At least three masked attackers opened fire with assault rifles in the office and exchanged shots with police in the street outside before escaping by car.
The gunmen shouted “we have avenged the Prophet Muhammad”, witnesses say.
President Francois Hollande said there was no doubt it had been a terrorist attack “of exceptional barbarity”.
A major police operation is under way in the Paris area to catch the killers. The number of gunmen was initially reported to be two, but French Interior Minister Bernard Cazeneuve later said they were hunting three “criminals”.
Four of the magazine’s well-known cartoonists, including its editor-in-chief Stephane Charbonnier were reported among those killed, as well as at least two police officers.
Mr Charbonnier, 47, had received death threats in the past and was living under police protection.
French media have named the three other cartoonists killed in the attack as Cabu, Tignous and Wolinski. Reports say the attack took place during the magazine’s daily editorial meeting.
Several of the wounded remain in a critical condition.
The latest tweet on Charlie Hebdo’s account was a cartoon of the Islamic State militant group leader, Abu Bakr al-Baghdadi.
US President Barack Obama has condemned the “horrific shooting”, offering to provide any assistance needed “to help bring these terrorists to justice”.
UK Prime Minister David Cameron said in a tweet: “The murders in Paris are sickening.
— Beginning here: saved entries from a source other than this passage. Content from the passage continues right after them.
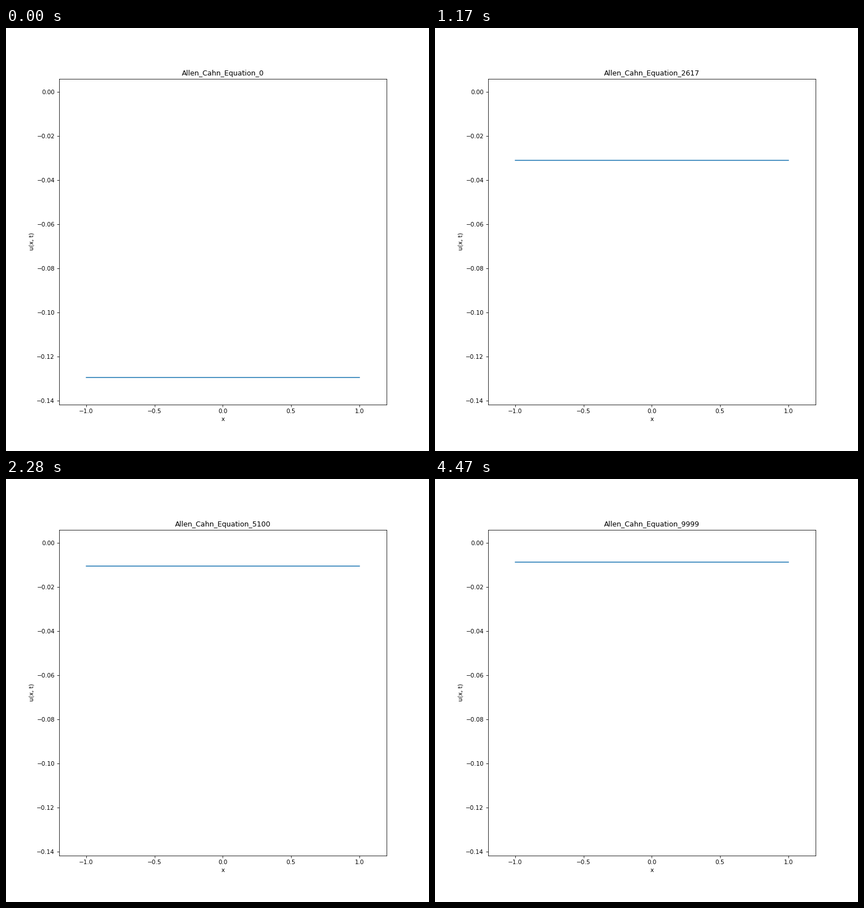
A matplotlib script that plays this animation: 748x748 px, repeating every 4.5 s.

```python
import numpy as np
import matplotlib.pyplot as plt
from matplotlib.animation import FuncAnimation

FRAMES = 150
INTERVAL = 30
MARGIN = 0.1


def smoothstep(t, start, end):
    s = np.clip((t - start) / (end - start), 0, 1)
    return s * s * (3 - 2 * s)


def level(frame):
    """Exponential relaxation with a slow start and a late dip."""
    lag = 0.115 * (1 - np.exp(-frame / 10))
    decay = np.exp(lag - 0.0433 * frame)
    return -0.00541 - 0.12403 * decay - 0.00297 * smoothstep(frame, 114, 150)


def padded(values):
    low, high = values.min(), values.max()
    pad = MARGIN * (high - low)
    return low - pad, high + pad


steps = np.linspace(0, 9999, FRAMES).astype(int)
levels = level(np.arange(FRAMES))
x = np.linspace(-1, 1, 100)

fig, ax = plt.subplots(figsize=(10, 10), dpi=74.8)
ax.set_xlim(*padded(x))
ax.set_ylim(*padded(levels))
ax.set_xlabel("x")
ax.set_ylabel("u(x, t)")
line, = ax.plot(x, np.full_like(x, levels[0]))
title = ax.set_title("")


def draw(frame):
    line.set_ydata(np.full_like(x, levels[frame]))
    title.set_text(f"Allen_Cahn_Equation_{steps[frame]}")
    return line, title


anim = FuncAnimation(fig, draw, frames=FRAMES, interval=INTERVAL, repeat=True)
plt.show()
```
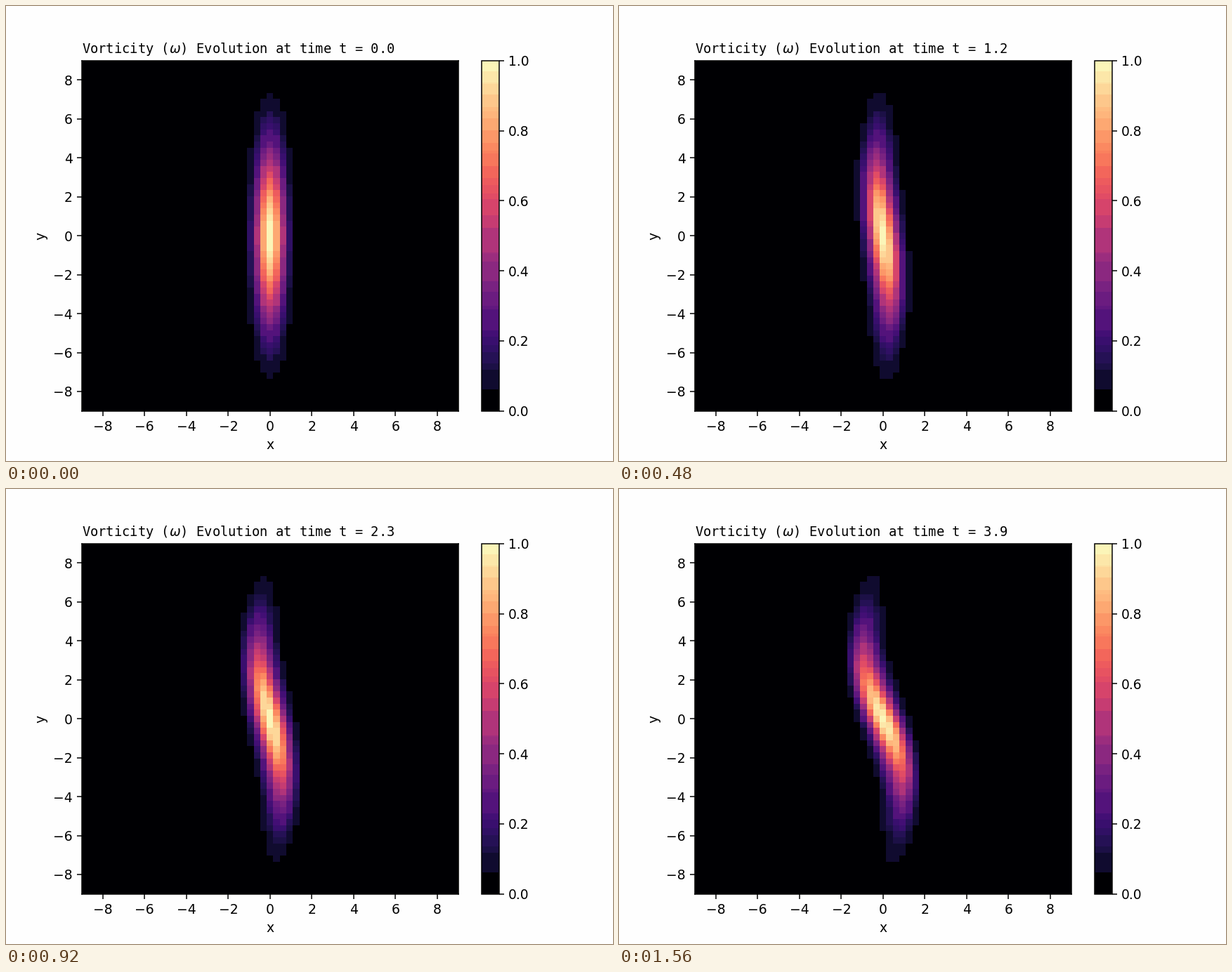
Recreate the animation shown at these times as a matplotlib script. Size 864 by 648 pixels, loop 1.6 s.

```python
import numpy as np
import matplotlib.pyplot as plt
from matplotlib.animation import FuncAnimation
from matplotlib.colors import ListedColormap

N, SIDE = 64, 20.0
FRAMES, DT, SUBSTEPS = 40, 0.1, 2
VISCOSITY = 0.001
PAPER = "#fefefe"

plt.rcParams["font.family"] = "DejaVu Sans"

grid = np.linspace(-SIDE / 2, SIDE / 2, N, endpoint=False)
X, Y = np.meshgrid(grid, grid)
k = 2 * np.pi * np.fft.fftfreq(N, SIDE / N)
KX, KY = np.meshgrid(k, k)
K2 = KX**2 + KY**2
K2_SAFE = np.where(K2 == 0, 1, K2)


def real(spectrum):
    return np.fft.ifft2(spectrum).real


def rate(w):
    """Vorticity equation: advection by the stream function plus diffusion."""
    wh = np.fft.fft2(w)
    psi = -wh / K2_SAFE
    advect = (real(1j * KX * psi) * real(1j * KY * wh)
              - real(1j * KY * psi) * real(1j * KX * wh))
    return -advect - VISCOSITY * real(K2 * wh)


def rk4(w, h):
    a = rate(w)
    b = rate(w + h / 2 * a)
    c = rate(w + h / 2 * b)
    d = rate(w + h * c)
    return w + h / 6 * (a + 2 * b + 2 * c + d)


def solve():
    w = np.exp(-2 * X**2 - Y**2 / 20)
    fields = [w]
    for _ in range(FRAMES - 1):
        for _ in range(SUBSTEPS):
            w = rk4(w, DT / SUBSTEPS)
        fields.append(w)
    return fields


def banded_magma():
    """Magma with coarse colour steps: 3 bits red, 4 green, 3 blue."""
    rgb = (plt.get_cmap("magma")(np.arange(256))[:, :3] * 255).astype(int)
    bins = rgb // [32, 16, 32]
    _, group = np.unique(bins, axis=0, return_inverse=True)
    group = group.ravel()
    means = np.array([rgb[group == g].mean(axis=0) for g in range(group.max() + 1)])
    means[group[0]] = rgb[0]
    return ListedColormap(np.floor(means)[group] / 255)


fields = solve()
fig, ax = plt.subplots(figsize=(6.4, 4.8), dpi=135, facecolor=PAPER)
mesh = ax.pcolormesh(X, Y, fields[0], cmap=banded_magma(), vmin=0, vmax=1,
                     shading="nearest")
fig.colorbar(mesh, ax=ax)
ax.set(xlim=(-9, 9), ylim=(-9, 9), xlabel="x", ylabel="y")
title = ax.set_title("", loc="left", fontsize=10, family="DejaVu Sans Mono")


def update(i):
    mesh.set_array(fields[i])
    title.set_text(rf"Vorticity ($\omega$) Evolution at time t = {i * DT:.1f}")
    return mesh, title


anim = FuncAnimation(fig, update, frames=FRAMES, interval=40, repeat=True,
                     repeat_delay=0)
plt.show()
```
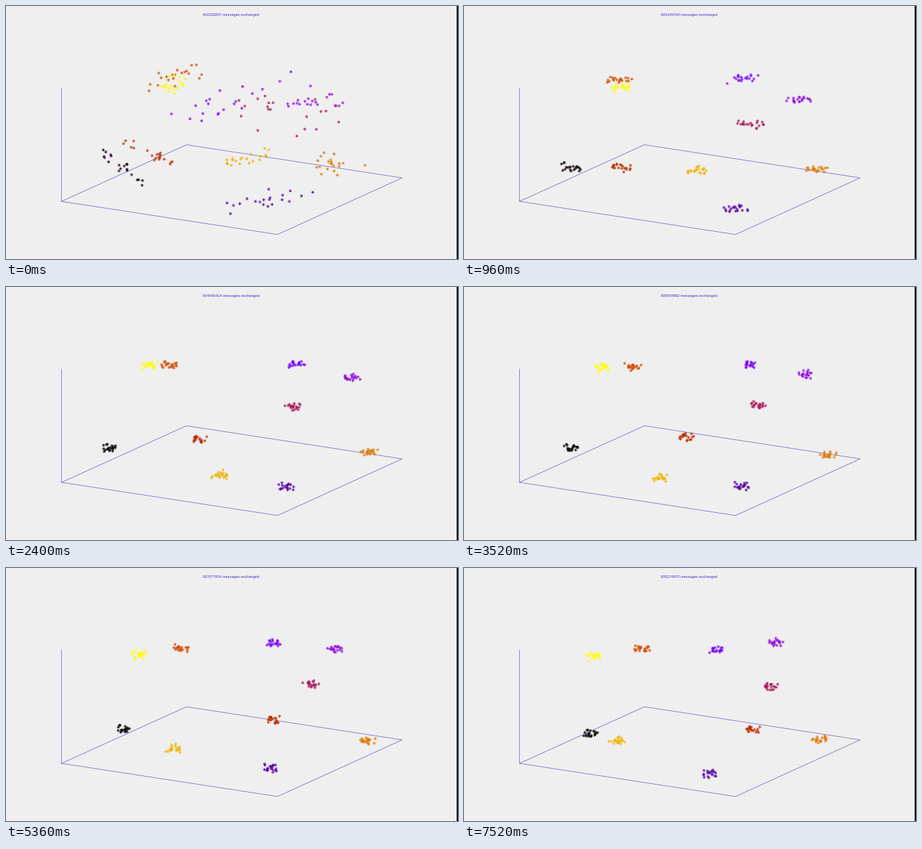
Recreate the animation shown at these times as a matplotlib script. Size 680x382 px, loop 7.6 s.

```python
import numpy as np
import matplotlib.pyplot as plt
from matplotlib.animation import FuncAnimation
from matplotlib.patches import Rectangle

W, H, DPI = 680, 382, 100
PX = 72 / DPI                      # one pixel in points
STEP, FRAMES = 40, 190
KEYS = (.96, 2.4, 5.36, 7.52)      # seconds at which a flock passes its points
NODES = 20
BATCH = 131071                     # messages per counter tick
rng = np.random.default_rng(11)


def palette(v):
    """Black, violet, red, orange, yellow for v from 0 to 1."""
    v = np.clip(v, 0, 1)
    rgb = np.stack([np.sqrt(v), v ** 3, np.sin(2 * np.pi * v)], axis=-1)
    return np.clip(rgb, 0, 1)


class Flock:
    """Nodes strewn along a line that gather around a drifting centre."""

    def __init__(self, a, b, fuzz, *points):
        self.drift = np.polyfit(KEYS, points, len(KEYS) - 1)
        along = rng.uniform(0, 1, (NODES, 1))
        self.start = np.array(a) + along * np.subtract(b, a)
        self.start += rng.normal(0, fuzz, (NODES, 2))
        k = (along[:, 0].argsort().argsort() + .5) / NODES
        turn = rng.permutation(NODES) * 2.4
        self.rest = np.c_[2 * k - 1, .8 * np.sin(turn)] * (9, 4.5)
        self.rest += rng.normal(0, 1.3, (NODES, 2))
        self.phase = rng.uniform(0, 2 * np.pi, (2, NODES, 2))
        self.rate = rng.uniform(1.5, 4.5, (2, NODES, 2))
        self.lag = rng.uniform(.33, .45, (NODES, 1))

    def at(self, t):
        s = max(t, KEYS[0])
        centre = sum(c * s ** p for p, c in enumerate(self.drift[::-1]))
        wave = np.sin(self.rate * t + self.phase).sum(axis=0) * (1.9, 1.1)
        wide = 1 + 1.4 * np.exp(-t / .9)
        home = centre + self.rest * (wide, 1) + wave
        return home + (self.start - home) * np.exp(-t / self.lag)


# Line ends, fuzz, then the points passed; in palette order.
flocks = [
    Flock((147, 222), (205, 268), 5,
          (160, 244), (156, 243), (177, 244), (190, 250)),
    Flock((333, 298), (450, 288), 6,
          (409, 307), (421, 302), (398, 302), (370, 310)),
    Flock((290, 157), (442, 97), 16,
          (430, 105), (438, 116), (403, 113), (381, 123)),
    Flock((427, 148), (510, 140), 4,
          (509, 141), (518, 137), (495, 122), (468, 112)),
    Flock((345, 160), (509, 163), 14,
          (433, 180), (433, 180), (459, 175), (460, 179)),
    Flock((176, 198), (258, 240), 6,
          (238, 245), (289, 230), (402, 229), (433, 243)),
    Flock((207, 122), (300, 93), 6,
          (231, 112), (246, 118), (263, 121), (268, 122)),
    Flock((460, 240), (532, 240), 12,
          (533, 247), (546, 249), (542, 261), (535, 259)),
    Flock((327, 239), (395, 223), 4,
          (350, 250), (323, 284), (253, 273), (231, 261)),
    Flock((226, 122), (270, 116), 5,
          (234, 122), (216, 117), (200, 130), (196, 132)),
]
value = np.repeat(np.linspace(0, 1, len(flocks)), NODES)
stray = rng.normal(0, .02, value.size)

fig = plt.figure(figsize=(W / DPI, H / DPI), dpi=DPI, facecolor="#efefef")
ax = fig.add_axes([0, 0, 1, 1])
ax.set(xlim=(0, W), ylim=(H, 0))
ax.axis("off")

# Floor of the box and its upright edge.
ax.plot([83.5, 83.5, 271.5, 596, 408.5, 83.5],
        [124, 295, 209.5, 259.5, 345, 295],
        color="#5652b8", alpha=.85, lw=.8 * PX)
ax.add_patch(Rectangle((678, 0), 2, H, fc="black", lw=0))
label = ax.text(296, 15.4, "", color="#3a34c4", family="Liberation Sans",
                size=5.63 * PX, va="baseline")
nodes = ax.scatter(np.zeros(value.size), np.zeros(value.size),
                   marker=(8, 2, 0), s=(4.6 * PX) ** 2, alpha=.85,
                   linewidths=.35 * PX, c=palette(value), zorder=3)


def draw(i):
    t = min(i, FRAMES - 2) * STEP / 1000
    nodes.set_offsets(np.vstack([f.at(t) for f in flocks]))
    nodes.set_color(palette(value + stray * np.exp(-t)))
    ticks = 17 + int(t / .143 + .47)
    label.set_text(f"{ticks * BATCH:09d} messages exchanged")
    return nodes, label


anim = FuncAnimation(fig, draw, frames=FRAMES, interval=STEP,
                     repeat=True, repeat_delay=0)
plt.show()
```
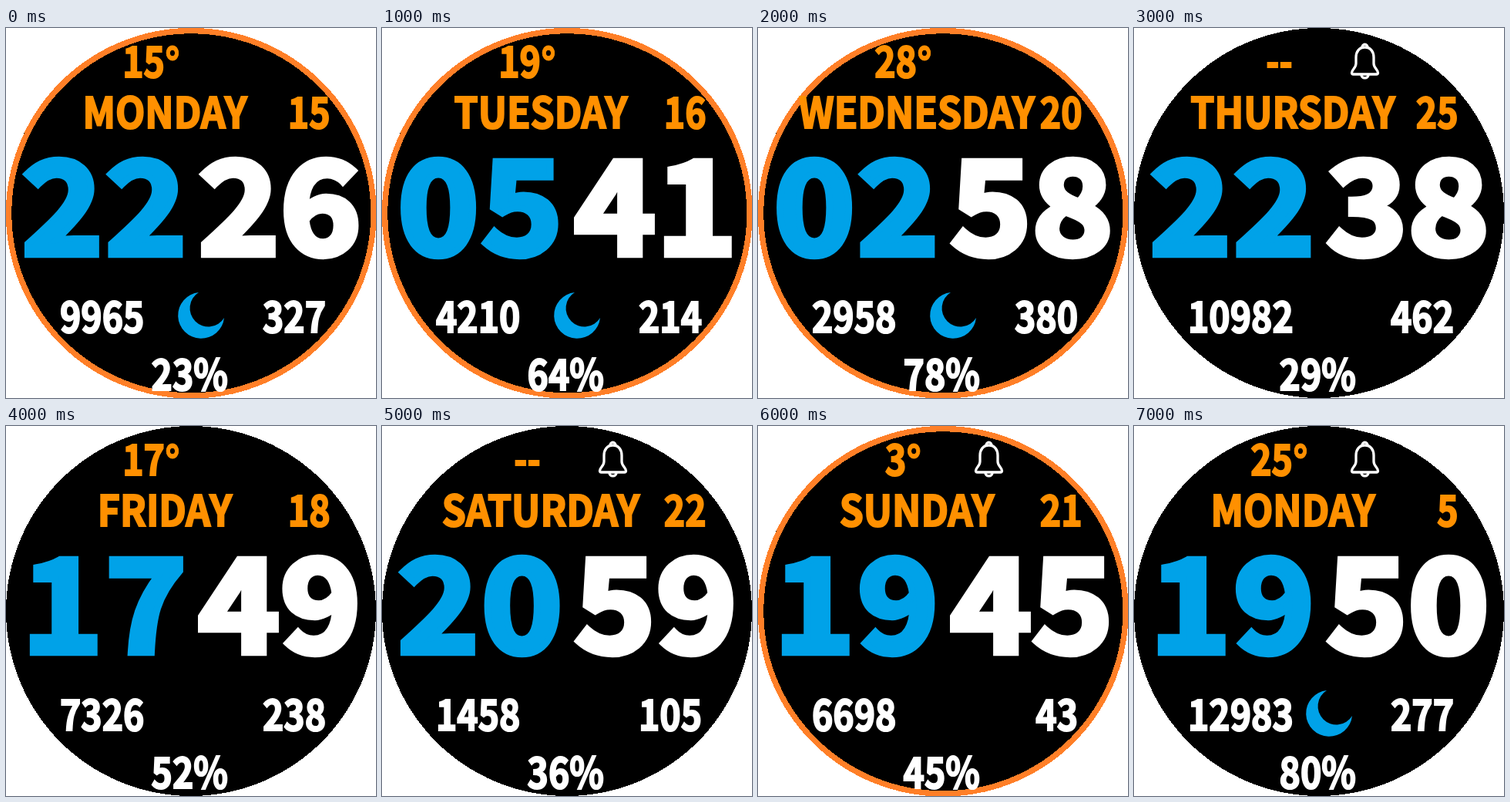
Recreate the animation shown at these times as an HTML page. Size 480 px wide and 480 px high, loop 8 s.

```html
<!DOCTYPE html>
<html lang="en">
<head>
<meta charset="utf-8">
<title>Watch face</title>
<style>
  html, body { margin: 0; width: 100%; height: 100%; overflow: hidden; background: #fff; }
  svg { display: block; width: 100vw; height: 100vh; }
  circle { shape-rendering: crispEdges; }
  text { font-family: "Noto Sans CJK JP", "Noto Sans CJK SC", "Noto Sans CJK KR", "Open Sans", sans-serif; font-weight: 700; }
  .small { font-size: 56px; stroke-width: 2.2px; }
  .big { font-size: 167.5px; stroke-width: 8.4px; stroke-linejoin: miter; }
  .degree { font-family: "Open Sans", sans-serif; stroke-width: 1px; }
  .orange { fill: #ff9000; stroke: #ff9000; }
  .blue { fill: #00a2e8; stroke: #00a2e8; }
  .white { fill: #fff; stroke: #fff; }
</style>
</head>
<body>
<svg viewBox="0 0 480 480">
  <circle cx="240" cy="240" r="240"/>
  <circle id="ring" cx="240.3" cy="240.3" r="236.7" fill="none" stroke="#ff7f27" stroke-width="7.4"/>
  <g id="bell" transform="translate(0 -1)" fill="none" stroke="#fff" stroke-width="3.3" stroke-linecap="round" stroke-linejoin="round">
    <path d="M299.5 26C292 26 288 32 288 39V47C288 53 282.5 55 282.5 59Q282.5 61 284.5 61H314.5Q316.5 61 316.5 59C316.5 55 311 53 311 47V39C311 32 307 26 299.5 26Z"/>
    <path d="M296 26a3.5 3.8 0 0 1 7 0M295 62a4.5 3.8 0 0 0 9 0"/>
  </g>
  <path id="moon" fill="#00a2e8" d="M250 343A30 30 0 1 0 283 376A24 24 0 1 1 250 343Z"/>
  <g id="labels"></g>
</svg>
<script>
const NS = "http://www.w3.org/2000/svg";
const $ = id => document.getElementById(id);
const CONDENSED = 0.828, SEMI = 0.89, WIDE = 1.06, STEP = 1000;

function addText(cls, x, y, anchor, sx) {
  const el = document.createElementNS(NS, "text");
  el.setAttribute("class", cls);
  el.setAttribute("text-anchor", anchor);
  el.setAttribute("transform", `translate(${x} ${y}) scale(${sx} 1)`);
  $("labels").append(el);
  return el;
}
const small = (cls, x, y, anchor, sx = CONDENSED) => addText("small " + cls, x, y, anchor, sx);
const digit = (cls, x) => addText("big " + cls, x, 294, "middle", WIDE);

const temp = small("orange", 188.5, 64, "middle");
const weekday = small("orange", 206, 130, "middle", SEMI);
const date = small("orange", 420.5, 130, "end");
const steps = small("white", 70, 395, "start");
const pulse = small("white", 415, 395, "end");
const battery = small("white", 238.3, 470.3, "middle");
const digits = [digit("blue", 73), digit("blue", 181.5), digit("white", 302), digit("white", 408)];

const mark = document.createElementNS(NS, "tspan");
mark.setAttribute("class", "degree");
mark.textContent = "°";

// temperature, weekday, date, time, steps, pulse, battery, ring, bell, moon
const states = [
  ["15", "MONDAY", 15, "2226", 9965, 327, 23, 1, 0, 1],
  ["19", "TUESDAY", 16, "0541", 4210, 214, 64, 1, 0, 1],
  ["28", "WEDNESDAY", 20, "0258", 2958, 380, 78, 1, 0, 1],
  ["--", "THURSDAY", 25, "2238", 10982, 462, 29, 0, 1, 0],
  ["17", "FRIDAY", 18, "1749", 7326, 238, 52, 0, 0, 0],
  ["--", "SATURDAY", 22, "2059", 1458, 105, 36, 0, 1, 0],
  ["3", "SUNDAY", 21, "1945", 6698, 43, 45, 1, 1, 0],
  ["25", "MONDAY", 5, "1950", 12983, 277, 80, 0, 1, 1]
];

function show(id, on) { $(id).style.display = on ? "" : "none"; }

function render(state) {
  const [deg, day, num, time, walked, beat, charge, ring, bell, moon] = state;
  temp.textContent = deg;
  if (deg !== "--") temp.append(mark);
  weekday.textContent = day;
  date.textContent = num;
  digits.forEach((el, i) => el.textContent = time[i]);
  steps.textContent = walked;
  pulse.textContent = beat;
  battery.textContent = charge + "%";
  show("ring", ring);
  show("bell", bell);
  show("moon", moon);
}

const start = performance.now();
let current = -1;
function tick(now) {
  const i = Math.floor(Math.max(0, now - start) / STEP) % states.length;
  if (i !== current) render(states[current = i]);
  requestAnimationFrame(tick);
}
tick(start);
</script>
</body>
</html>
```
We stand with the French people in the fight against terror and defending the freedom of the press.”